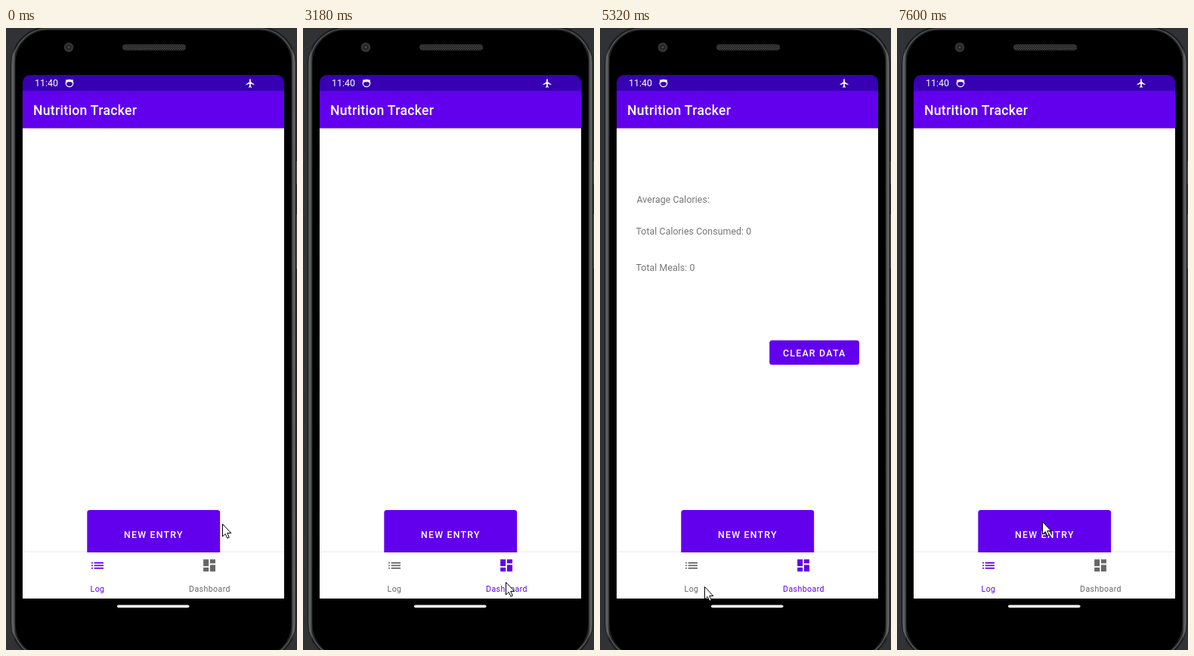
An HTML page that plays this animation: 385x822 px, repeating every 8 s.

```html
<!DOCTYPE html>
<html lang="en">
<head>
<meta charset="utf-8">
<title>Nutrition Tracker</title>
<style>
  html, body { margin: 0; width: 100%; height: 100%; overflow: hidden; background: #303235; }
  svg { display: block; width: 385px; height: 822px; font-family: Roboto, sans-serif; }
  .title { font-size: 17.6px; font-weight: 500; letter-spacing: .29px; }
  .clock { font-size: 12.4px; }
  .caps { font-size: 12.35px; font-weight: 500; letter-spacing: 1.22px; fill: #fff; }
  .body { font-size: 12.35px; letter-spacing: .07px; fill: #757575; }
  .tab { font-size: 10.6px; letter-spacing: .4px; text-anchor: middle; }
</style>
</head>
<body>
<svg viewBox="0 0 385 822">
  <defs>
    <linearGradient id="metal">
      <stop offset="0" stop-color="#3c3e40"/><stop offset=".007" stop-color="#6b6c6e"/>
      <stop offset=".016" stop-color="#202122"/><stop offset=".984" stop-color="#202122"/>
      <stop offset=".993" stop-color="#6b6c6e"/><stop offset="1" stop-color="#3c3e40"/>
    </linearGradient>
    <pattern id="mesh" width="3" height="3" patternUnits="userSpaceOnUse">
      <path d="M0 0L3 3M3 0L0 3" stroke="#484848" stroke-width=".7"/>
    </pattern>
    <clipPath id="screen"><path d="M22 754V72a10 10 0 0 1 10-10H358a10 10 0 0 1 10 10V754Z"/></clipPath>
    <clipPath id="bar"><path d="M22 693H368V754H22Z"/></clipPath>
  </defs>

  <!-- phone -->
  <path d="M383 176h2v30h-2zM383 246h2v72h-2z" fill="#555"/>
  <rect x="6.500" y="-1.500" width="377" height="837" rx="49" fill="url(#metal)" stroke="#18191a"/>
  <rect x="9.500" y="1" width="371" height="832" rx="46" fill="none" stroke="#5c5d5f" stroke-width="1.200"/>
  <rect x="12.500" y="3" width="365" height="828" rx="43" fill="#000"/>
  <circle cx="83" cy="25.500" r="6.300" fill="#343434"/>
  <circle cx="83" cy="25.500" r="3.600" fill="#242424"/>
  <circle cx="83" cy="25.500" r="1.200" fill="#565656"/>
  <rect x="154" y="21.500" width="84" height="8" rx="4" fill="#222"/>
  <rect x="154" y="21.500" width="84" height="8" rx="4" fill="url(#mesh)"/>
  <rect x="147" y="762.500" width="95.500" height="3.600" rx="1.800" fill="#fff"/>

  <g clip-path="url(#screen)">
    <path d="M22 132H368V754H22Z" fill="#fff"/>
    <path d="M22 62H368V83H22Z" fill="#3700b3"/>
    <path d="M22 83H368V132.600H22Z" fill="#6200ee"/>
    <g fill="#fff">
      <text class="clock" x="38" y="77.300">11:40</text>
      <text class="title" x="36" y="115">Nutrition Tracker</text>
      <circle cx="84" cy="73" r="4.700" fill="none" stroke="#fff" stroke-width="1.300"/>
      <path d="M79.500 68l2.500 1h4l2.500-1 .7 4.500q-2.200.2-3-1.300h-4.400q-.8 1.500-3 1.300Z"/>
      <path transform="translate(323 73) scale(.57) translate(-11.500 -12)" d="M21 16v-2l-8-5V3.500C13 2.700 12.300 2 11.500 2S10 2.700 10 3.500V9l-8 5v2l8-2.500V19l-2 1.500V22l3.500-1 3.500 1v-1.500L13 19v-5.500Z"/>
    </g>

    <g id="dashboard">
      <text class="body" x="48.500" y="231">Average Calories:</text>
      <text class="body" x="47.500" y="273">Total Calories Consumed: 0</text>
      <text class="body" x="47.500" y="321">Total Meals: 0</text>
      <rect x="224.200" y="412.700" width="118.800" height="32.300" rx="3.500" fill="#6200ee"/>
      <text class="caps" x="242" y="433.500">CLEAR DATA</text>
    </g>

    <rect x="107.300" y="637" width="175.900" height="70" rx="3.500" fill="#6200ee"/>
    <text class="caps" x="156" y="674">NEW ENTRY</text>

    <path d="M22 691.500H368V693H22Z" fill="#000" opacity=".06"/>
    <path d="M22 693H368V754H22Z" fill="#fff"/>
    <circle id="ripple" cy="723" fill="#e7e7e7" clip-path="url(#bar)"/>
    <g id="logTab">
      <path transform="translate(110.500 699.900) scale(.88)" d="M3 13h2v-2H3zM3 17h2v-2H3zM3 9h2V7H3zM7 13h14v-2H7zM7 17h14v-2H7zM7 7v2h14V7z"/>
      <text class="tab" x="121" y="745">Log</text>
    </g>
    <g id="dashTab">
      <path transform="translate(258.500 699.700) scale(.88)" d="M3 13h8V3H3zM3 21h8v-6H3zM13 21h8V11h-8zM13 3v6h8V3z"/>
      <text class="tab" x="269.500" y="745">Dashboard</text>
    </g>
  </g>

  <g id="pointer">
    <g id="press" fill="none">
      <circle r="14" stroke="#000"/><circle r="13" stroke="#fff"/>
    </g>
    <path d="M.5.5V17L4.300 13.500 6.900 19.300 9.300 18.200 6.800 12.500H11.800Z" fill="#fff" stroke="#000"/>
  </g>
</svg>
<script>
const LOOP = 8000;
const el = id => document.getElementById(id);
const dashboard = el("dashboard"), ripple = el("ripple"), pointer = el("pointer");
const press = el("press"), logTab = el("logTab"), dashTab = el("dashTab");

// pointer tip: time, x, y
const path = [
  [0, 286, 655], [280, 287, 690], [400, 286, 692], [870, 260, 614],
  [1090, 218, 638], [1430, 198, 656], [2400, 198, 656], [2610, 268, 732],
  [3950, 268, 732], [4200, 284, 570], [4500, 140, 246], [4760, 140, 246],
  [4960, 234, 430], [5180, 170, 690], [5320, 138, 738], [5600, 123, 736],
  [5800, 123, 720], [6450, 123, 720], [6540, 112, 727], [6760, 165, 545],
  [6830, 178, 512], [7000, 282, 580], [7270, 192, 652], [LOOP, 192, 652]
];
const clicks = [[2880, 3010], [5880, 6010], [7530, 7600]];
const ripples = [
  { x: 269, start: 3220, grown: 3600, fade: 3760, end: 3950, radius: 80 },
  { x: 121, start: 6180, grown: 6400, fade: 6300, end: 6450, radius: 72 }
];

const ramp = (t, a, b) => Math.min(1, Math.max(0, (t - a) / (b - a)));
const within = (t, a, b) => t >= a && t < b;

function pointerAt(t) {
  const i = path.findIndex(key => key[0] > t);
  const [t0, x0, y0] = path[i - 1], [t1, x1, y1] = path[i];
  const k = ramp(t, t0, t1);
  return [x0 + (x1 - x0) * k, y0 + (y1 - y0) * k];
}

function draw(t) {
  pointer.setAttribute("transform", `translate(${pointerAt(t).map(Math.round)})`);
  press.setAttribute("opacity", clicks.some(c => within(t, ...c)) ? 1 : 0);

  const onDashboard = within(t, 3180, 6090);
  logTab.setAttribute("fill", onDashboard ? "#666" : "#6200ee");
  dashTab.setAttribute("fill", onDashboard ? "#6200ee" : "#666");
  dashboard.setAttribute("opacity", ramp(t, 3240, 3520) * (1 - ramp(t, 6200, 6400)));

  const r = ripples.find(r => within(t, r.start, r.end));
  ripple.setAttribute("opacity", r ? ramp(t, r.start, r.start + 80) * (1 - ramp(t, r.fade, r.end)) : 0);
  if (r) {
    const growth = 1 - (1 - ramp(t, r.start, r.grown)) ** 2;
    ripple.setAttribute("cx", r.x);
    ripple.setAttribute("r", r.radius * (.3 + .7 * growth));
  }
}

function tick() {
  draw(performance.now() % LOOP);
  requestAnimationFrame(tick);
}
tick();
</script>
</body>
</html>
```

Work task:
Go through the entries and copy each line holding the string "body".

Written answer:
  html, body { margin: 0; width: 100%; height: 100%; overflow: hidden; background: #303235; }
  .body { font-size: 12.35px; letter-spacing: .07px; fill: #757575; }
<body>
      <text class="body" x="48.500" y="231">Average Calories:</text>
      <text class="body" x="47.500" y="273">Total Calories Consumed: 0</text>
      <text class="body" x="47.500" y="321">Total Meals: 0</text>
</body>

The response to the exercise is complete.